ADVERTISEMENT
ADVERTISEMENT
story.lead_photo.caption Rep. Mark McElroy (center), D-Tillar, talks with his colleagues Thursday before the House convenes on the final day of the special session. McElroy and other House members were allowed to wear denim for a $20 donation as part of the Do Pass for Denim fundraiser. - Photo by Staton Breidenthal

The Arkansas House and Senate voted Thursday to send Gov. Asa Hutchinson bills that would extend tax breaks to money from 529 college savings plans used for tuition at private elementary and secondary schools.

The Senate voted 22-5 to approve House Bill 1008 by House Speaker Jeremy Gillam, R-Judsonia.

On the other side of the state Capitol, the House initially voted 58-18 to approve Senate Bill 6 by Sen. Jason Rapert, R-Bigelow.

Then Rep. Vivian Flowers, D-Pine Bluff, challenged the vote. A House official sounded the ballot -- the term for calling the name of each representative who voted for the bill -- to determine whether they were in their seat so their vote would count. Five representatives weren't in their seat, so the bill passed 53-18. Fifty-one votes are required for approval in the House.

Under current state law, Arkansans taxpayers can deduct up to $5,000 ($10,000 per family) each year for investments made into their 529 plans. As the plans grow, tax-free withdrawals can be made to pay for higher education expenses. Without changing state law to match recent federal changes, withdrawals for kindergarten through 12th-grade private school tuition would be subject to taxation in Arkansas.

The state Department of Finance and Administration has projected that the legislation would cost the state up to $5.2 million a year in tax revenue. That estimate assumes new 529 plans are created if the law changes to allow deductions for private school tuition, the department said.

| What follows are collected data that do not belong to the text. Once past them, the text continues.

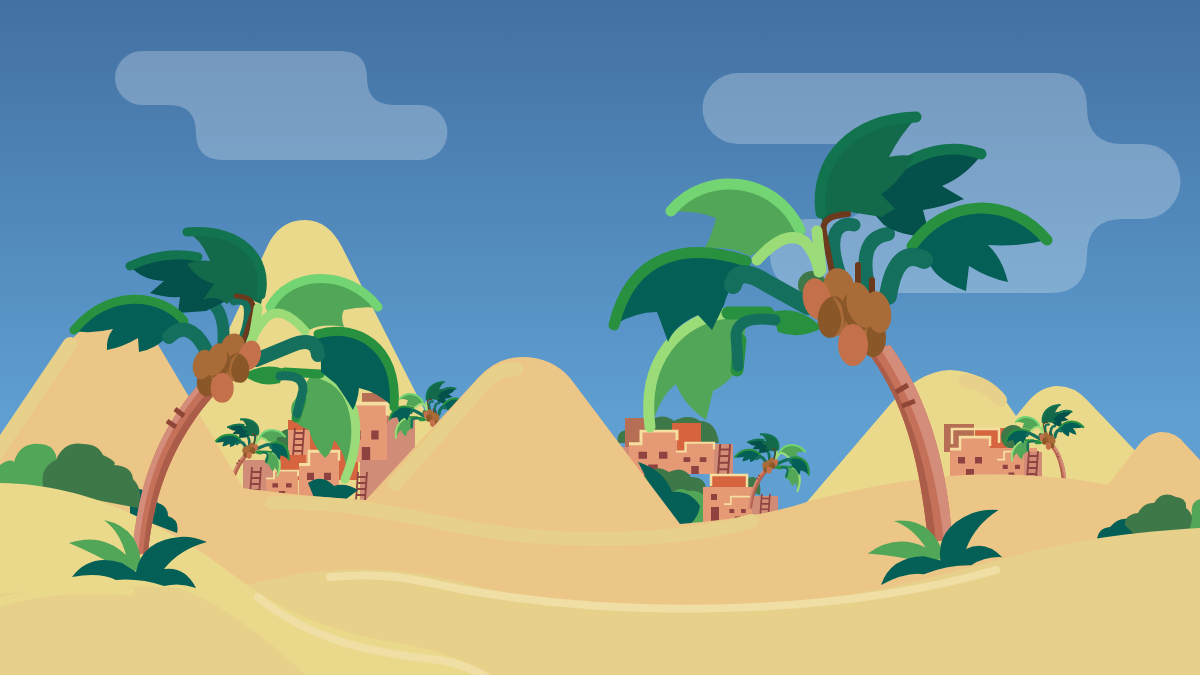
<!DOCTYPE html>
<html lang="en">
<head>
<meta charset="utf-8">
<title>Desert oasis</title>
<style>
:root{
--sky-top:#4370a2;--sky-low:#5f9fd2;
--sand:#ecc686;--sand-pale:#ebd98b;--sand-front:#e7d08a;--sand-light:#efdfa5;
--teal:#045f56;--deep:#04504a;--pine:#136a4a;--pine-rib:#12734f;--stem:#146f5c;
--leaf:#52a657;--leaf-rib:#73d473;--lime:#9cdc78;--green:#27913f;--bush:#3f7848;
--bark:#c57159;--bark-light:#d58d7b;--bark-dark:#ab5d49;--ring:#8f4636;--twig:#6b3a1c;
--nut:#a96c38;--nut-dark:#8a5729;--nut-red:#c4704a;
--clay:#e59974;--clay-red:#d6653f;--clay-rose:#d08c76;--trim:#f6dda0;--window:#8f4340;--brick:#b66f55;
}
html,body{margin:0;overflow:hidden}
svg{display:block;width:1200px;height:675px}
.rib{fill:none;stroke-linecap:round;stroke-linejoin:round;stroke-width:11}
.palm-left .rib{stroke-width:9}
.sand{fill:var(--sand)}.pale{fill:var(--sand-pale)}.front{fill:var(--sand-front)}
.glow{fill:none;stroke:var(--sand-front);stroke-width:14;stroke-linecap:round}
.shine{fill:none;stroke:var(--sand-light);stroke-width:8;stroke-linecap:round}
.teal{fill:var(--teal)}.deep{fill:var(--deep)}.pine{fill:var(--pine)}.leaf{fill:var(--leaf)}.bush{fill:var(--bush)}.green{fill:var(--green)}
.s-pine{stroke:var(--pine-rib)}.s-stem{stroke:var(--stem)}.s-leaf{stroke:var(--leaf-rib)}.s-lime{stroke:var(--lime)}.s-green{stroke:var(--green)}.s-twig{stroke:var(--twig)}
.bark{fill:var(--bark)}.bark-light{fill:var(--bark-light)}.bark-dark{fill:var(--bark-dark)}
.ring{fill:none;stroke:var(--ring);stroke-width:5}
.nut{fill:var(--nut)}.nut-dark{fill:var(--nut-dark)}.nut-red{fill:var(--nut-red)}
.clay{fill:var(--clay)}.red{fill:var(--clay-red)}.rose{fill:var(--clay-rose)}.brick{fill:var(--brick)}
.window{fill:var(--window)}.trim{fill:none;stroke:var(--trim);stroke-width:2.5}
.ladder{fill:none;stroke:var(--window);stroke-width:1.8}
.thin{stroke-width:6}.palm-left .thin{stroke-width:5}
.thick{stroke-width:18}.palm-left .thick{stroke-width:14}
</style>
</head>
<body>
<svg viewBox="0 0 1200 675" role="img" aria-label="Desert oasis with palm trees, dunes and clay villages">
<defs>
<linearGradient id="sky" x2="0" y2="1"><stop offset="0" stop-color="var(--sky-top)"/><stop offset=".62" stop-color="var(--sky-low)"/></linearGradient>

<g id="coconuts">
<ellipse class="nut-dark" cx="873" cy="338" rx="13" ry="19"/>
<ellipse class="nut" cx="839" cy="286" rx="15" ry="18" transform="rotate(-15 839 286)"/>
<ellipse class="nut-red" cx="817" cy="299" rx="14" ry="21" transform="rotate(-12 817 299)"/>
<path class="nut" d="M848 285Q862 276 871 296L866 340L836 335z"/>
<ellipse class="nut-dark" cx="832" cy="317" rx="14" ry="21" transform="rotate(10 832 317)"/>
<path class="nut" d="M832 296Q846 303 844 325Q841 336 833 338Q850 322 832 296"/>
<ellipse class="nut-dark" cx="856" cy="312" rx="13" ry="20" transform="rotate(-18 856 312)"/>
<ellipse class="nut" cx="861" cy="308" rx="13" ry="21" transform="rotate(-25 861 308)"/>
<ellipse class="nut" cx="878" cy="312" rx="13" ry="21" transform="rotate(-10 878 312)"/>
<ellipse class="nut-red" cx="853" cy="345" rx="15" ry="21"/>
</g>

<g id="palm-right" class="palm-right">
<path class="bark" d="M866 350C904 400 920 460 928 542L952 540C948 470 930 400 890 345z"/>
<path class="bark-light" d="M880 348C920 410 936 470 944 541L952 540C948 470 930 400 890 345z"/>
<path class="bark-dark" d="M866 350C904 400 920 460 928 542L936 542C928 465 910 405 872 350z"/>
<path class="ring" d="M896 392l12-7M902 406l13-5"/>
<path class="rib thick s-stem" d="M868 285Q858 238 888 234" style="stroke-width:14"/>
<path class="deep" d="M982 154Q930 146 885 178L866 205L884 225Q900 236 930 237L923 210Q942 207 964 199L942 186Q966 176 982 154"/>
<path class="rib s-pine" d="M981 154C950 143 920 152 895 170"/>
<path class="rib s-stem" d="M840 275Q830 246 836 232Q842 222 854 225" style="stroke-width:13"/>
<path class="pine" d="M917 117C850 118 815 165 822 221L850 212L882 217Q888 212 895 209L881 194Q898 184 914 156Q900 154 889 157Q900 135 917 117"/>
<path class="rib s-pine" d="M916 117C852 119 814 160 821 213"/>
<path class="rib thin s-twig" d="M848 214Q820 216 824 232L832 272M858 265v18M872 280v12"/>
<path class="teal" d="M1047 240C1000 195 935 205 908 250L930 265Q938 281 966 291L969 266Q988 278 1008 282Q1002 258 988 245Q1018 247 1047 240"/>
<path class="rib s-green" d="M1047 240C1010 195 945 198 912 246"/>
<path class="rib thick s-stem" d="M888 296Q896 246 924 260"/>
<path class="leaf" d="M671 212C705 172 780 178 805 235L778 240L750 256Q732 246 705 248Q712 235 716 218Q695 210 671 212"/>
<path class="rib s-leaf" d="M671 211C705 170 775 175 800 230"/>
<circle class="bush" cx="812" cy="285" r="14"/>
<path class="rib s-lime" d="M757 260Q786 228 805 242Q817 256 819 272M817 231L821 270"/>
<path class="leaf" d="M652 425C635 360 690 305 748 314L740 360Q737 378 713 391L706 420Q684 405 676 384Q661 395 652 425"/>
<path class="rib s-lime" d="M650 427C641 360 680 318 728 313"/>
<path class="rib s-green" d="M728 313h40M740 340l-3 30" style="stroke-width:13"/>
<path class="green" d="M772 312Q800 305 822 328Q800 340 778 332z"/>
<path class="rib s-stem" d="M738 366L736 335Q738 315 775 320"/>
<path class="teal" d="M614 325C632 250 700 240 748 268Q730 282 724 305L712 330L698 315Q675 325 668 342Q662 325 657 312Q635 312 614 325"/>
<path class="rib s-green" d="M614 325C632 250 690 243 746 261"/>
<path class="rib thick s-stem" d="M733 285Q738 265 765 282L808 306"/>
<use href="#coconuts"/>
</g>

<g id="palm-left" class="palm-left">
<path class="bark" d="M198 385C155 435 137 490 132 556L148 553C153 500 170 445 214 395z"/>
<path class="bark-light" d="M198 385C155 435 137 490 132 556L138 556C143 490 160 438 202 388z"/>
<path class="bark-dark" d="M208 392C165 440 149 490 143 555L148 553C153 500 170 445 214 395z"/>
<path class="ring" d="M175 409l9 7M167 421l9 6"/>
<path class="rib s-stem" d="M223 350Q226 318 215 306" style="stroke-width:12"/>
<path class="deep" d="M130 266Q165 248 205 262L228 300L206 311L178 313L180 297Q165 298 150 293L164 281Q142 280 130 266"/>
<path class="rib s-pine" d="M130 266Q165 250 198 257"/>
<path class="rib s-stem" d="M240 345Q252 318 247 303Q240 298 234 301"/>
<path class="pine" d="M187 232C245 228 272 262 261 304L238 294L227 304Q215 294 203 300L214 284Q198 280 187 264Q200 259 210 261Q202 240 187 232"/>
<path class="rib s-pine" d="M187 232C240 228 269 258 261 295"/>
<path class="rib thin s-twig" d="M236 296Q256 297 253 312L243 342"/>
<path class="teal" d="M74 331C110 290 165 294 186 326L166 337Q158 348 139 352L138 338Q123 347 107 350Q106 338 113 329Q92 334 74 331"/>
<path class="rib s-green" d="M74 330C108 289 160 292 184 321"/>
<path class="rib thick s-stem" d="M205 348Q188 318 169 337"/>
<path class="leaf" d="M379 308C348 270 285 270 266 314L293 315L309 330Q323 323 344 327Q340 316 344 310Q362 306 379 308"/>
<path class="rib s-leaf" d="M378 307C348 268 290 270 270 307"/>
<path class="rib s-lime" d="M305 331Q280 302 264 320Q254 332 250 345M258 308l-5 30"/>
<path class="leaf" d="M347 476C366 430 360 375 312 374L292 404Q287 422 309 430Q313 446 325 458Q332 452 334 440Q347 455 347 476"/>
<path class="rib s-lime" d="M345 479C366 430 355 385 322 375"/>
<path class="rib s-green" d="M320 374l-35-2M302 400l-6 18"/>
<path class="green" d="M284 369Q262 362 243 375Q260 388 280 383z"/>
<path class="rib s-stem" d="M297 414L303 390Q304 374 280 376"/>
<path class="teal" d="M394 408C400 340 350 320 312 337Q322 350 321 372L336 384Q346 398 353 410Q358 400 359 388Q378 392 394 408"/>
<path class="rib s-green" d="M394 407C399 345 355 323 318 334"/>
<path class="rib thick s-stem" d="M318 355Q316 335 290 346L256 360"/>
<use href="#coconuts" transform="matrix(-.77 0 0 .71 879 143)"/>
</g>

<g id="house">
<path class="clay" d="M0 40V12H10V0H40V40z"/>
<path class="trim" d="M0 12H10V1H40V9"/>
<path class="window" d="M8 19h7v6H8zM25 19h7v6H25zM16 30h8v10h-8z"/>
</g>
<g id="ladder"><path class="ladder" d="M2 0L0 28M11 0L9 28M2 5h9M2 11h8M1 17h9M1 23h8"/></g>
<g id="fern">
<path class="leaf" d="M126 572Q98 555 69 543Q102 532 126 555Q120 532 104 520Q142 528 141 570z"/>
<path class="teal" d="M72 577Q90 553 122 563L136 572Q142 540 180 537Q192 536 207 542Q180 549 164 569Q185 566 196 588Q180 582 164 586Q140 578 116 580Q100 572 72 577"/>
</g>
</defs>

<rect width="1200" height="675" fill="url(#sky)"/>

<g id="clouds" fill="#fff" fill-opacity=".25">
<path d="M142 51H340Q367 51 367 78Q367 105 394 105H420A27 27 0 0 1 420 160H223Q196 160 196 133Q196 105 169 105H142A27 27 0 0 1 142 51"/>
<path d="M738 73H1052Q1087 73 1087 108Q1087 144 1123 144H1143A37 37 0 0 1 1143 219H1123Q1087 219 1087 255Q1087 293 1050 293H807A37 37 0 0 1 807 219H840Q870 219 870 181Q870 144 835 144H738A35 35 0 0 1 738 73"/>
</g>

<g id="far-hills">
<path class="pale" d="M150 500L266 249Q278 220 305 220Q328 220 342 247L470 500z"/>
<path class="pale" d="M800 510L888 407Q918 371 950 370Q985 371 1005 400L1016 416L1026 404Q1040 386 1058 386Q1074 386 1087 400L1165 482V510z"/>
<path class="glow" d="M966 381Q985 382 1000 400"/>
</g>

<g id="village-west">
<circle class="bush" cx="290" cy="445" r="16"/>
<rect class="rose" x="385" y="416" width="30" height="75"/>
<rect class="brick" x="362" y="393" width="26" height="30"/>
<rect class="red" x="288" y="420" width="70" height="60"/>
<use href="#house" transform="translate(345 402) scale(1.05 1.5)"/>
<rect class="clay" x="288" y="430" width="22" height="35"/>
<use href="#ladder" transform="translate(293 428)"/>
<path class="rose" d="M243 460h30v34h-30zM360 460h40v40h-40z"/>
<rect class="red" x="276" y="455" width="30" height="20"/>
<use href="#house" transform="translate(299 450) scale(1 1.2)"/>
<use href="#house" transform="translate(266 470) scale(.8 .7)"/>
<use href="#ladder" transform="translate(250 467)"/>
<use href="#ladder" transform="translate(356 472)"/>
<path class="teal" d="M308 483Q322 473 334 486Q345 482 358 490L345 500H315z"/>
</g>
<use href="#palm-left" transform="translate(198 366) scale(.23)"/>
<use href="#palm-right" transform="translate(279 361) scale(.18)"/>

<g id="village-centre">
<path class="bush" d="M618 443q-2-12 9-13q8-14 22-9q14-9 25 0q15-8 26 0q16 0 19 22z"/>
<rect class="brick" x="625" y="418" width="20" height="30"/>
<rect class="red" x="672" y="423" width="29" height="40"/>
<path class="rose" d="M620 447h22v35h-22zM712 444h21v30h-21z"/>
<use href="#house" transform="translate(629 430) scale(1.2 1.15)"/>
<use href="#house" transform="translate(676 442) scale(.95 .8)"/>
<use href="#ladder" transform="translate(718 444) scale(1.1)"/>
<path class="bush" d="M642 478q12-16 27-6q14-7 22 5q18 0 14 18l2 28h-30z"/>
<path class="leaf" d="M668 497q10-12 20-6q18-2 18 14l2 18h-25z"/>
<path class="teal" d="M638 462Q664 470 672 492Q690 490 700 506Q698 518 690 524H670z"/>
<path class="bush" d="M744 490q0-14 10-13q8 4 6 18z"/>
<rect class="red" x="710" y="474" width="36" height="28"/>
<path class="trim" d="M711 486V475h36v20"/>
<path class="clay" d="M703 487h50v35h-50z"/>
<path class="window" d="M711 494h6v6h-6zM711 507h8v14h-8z"/>
<use href="#house" transform="translate(724 496) scale(.68)"/>
<rect class="rose" x="752" y="496" width="26" height="24"/>
<use href="#ladder" transform="translate(760 494) scale(.9)"/>
</g>
<use href="#palm-left" transform="translate(718 381) scale(.23)"/>

<g id="village-east">
<rect class="brick" x="944" y="424" width="30" height="28"/>
<rect class="red" x="975" y="428" width="32" height="30"/>
<circle class="bush" cx="1013" cy="437" r="12"/>
<rect class="clay" x="985" y="448" width="52" height="33"/>
<use href="#house" transform="translate(950 436) scale(1 1.1)"/>
<path class="trim" d="M952 444V429h47v14"/>
<use href="#house" transform="translate(997 451) scale(.72)"/>
<rect class="rose" x="1024" y="452" width="18" height="28"/>
<use href="#ladder" transform="translate(1027 451)"/>
</g>
<use href="#palm-right" transform="translate(895 384) scale(.18)"/>

<g id="middle-dunes">
<path class="sand" d="M0 445L62 352Q85 318 113 318Q140 318 157 343L243 488Q300 496 366 500L478 378Q497 357 522 357Q552 357 570 378L680 524Q760 518 810 501C880 483 950 471 1020 475Q1070 477 1108 485L1135 450Q1147 432 1162 432Q1176 432 1185 444L1200 460V675H0z"/>
<path class="glow" d="M-5 455L70 344M395 484L479 389Q494 369 516 369"/>
<path class="glow" d="M272 503C400 500 450 539 595 539Q690 539 752 521"/>
</g>

<g id="bushes">
<path class="leaf" d="M0 490V465Q10 458 14 462Q20 442 40 444Q52 444 56 455L60 495z"/>
<path class="teal" d="M130 488Q150 488 158 503Q168 506 168 516Q180 520 177 533L130 515z"/>
<path class="bush" d="M44 490Q38 468 56 460Q64 441 83 444Q98 444 103 455Q118 462 114 465Q132 466 133 479Q144 490 138 508z"/>
<path class="teal" d="M1097 540Q1098 528 1110 527Q1118 517 1130 519L1145 538z"/>
<path class="leaf" d="M1185 532Q1185 518 1192 514Q1190 502 1200 499V532z"/>
<path class="bush" d="M1125 525Q1124 515 1138 513Q1144 502 1154 503Q1162 490 1176 497Q1187 498 1186 508Q1196 515 1189 530L1135 535z"/>
</g>

<g id="front-dunes">
<path class="front" d="M230 590C330 560 400 565 480 587C640 624 830 608 960 570C1050 545 1110 533 1200 528V675H230z"/>
<path class="pale" d="M0 483C85 484 150 520 206 555C260 595 290 620 380 640Q450 650 490 675H0z"/>
<path class="front" d="M0 594C80 585 130 585 178 588Q235 608 305 675H0z"/>
<path d="M0 602C50 588 90 588 130 591" fill="none" stroke="var(--sand-pale)" stroke-width="9" stroke-linecap="round"/>
<path class="shine" d="M330 577C390 572 415 580 460 589C640 622 850 612 996 570M258 597C310 640 370 653 440 660Q470 666 488 678"/>
</g>

<use href="#palm-left"/>
<use href="#palm-right"/>
<use href="#fern"/>
<use href="#fern" transform="translate(881 585) rotate(-18) translate(-72 -577)"/>
</svg>
</body>
</html>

-- Michael R. Wickline and John Moritz

A Section on 03/16/2018

Sponsor Content

Comments

You must be signed in to post comments
ADVERTISEMENT
ADVERTISEMENT
ADVERTISEMENT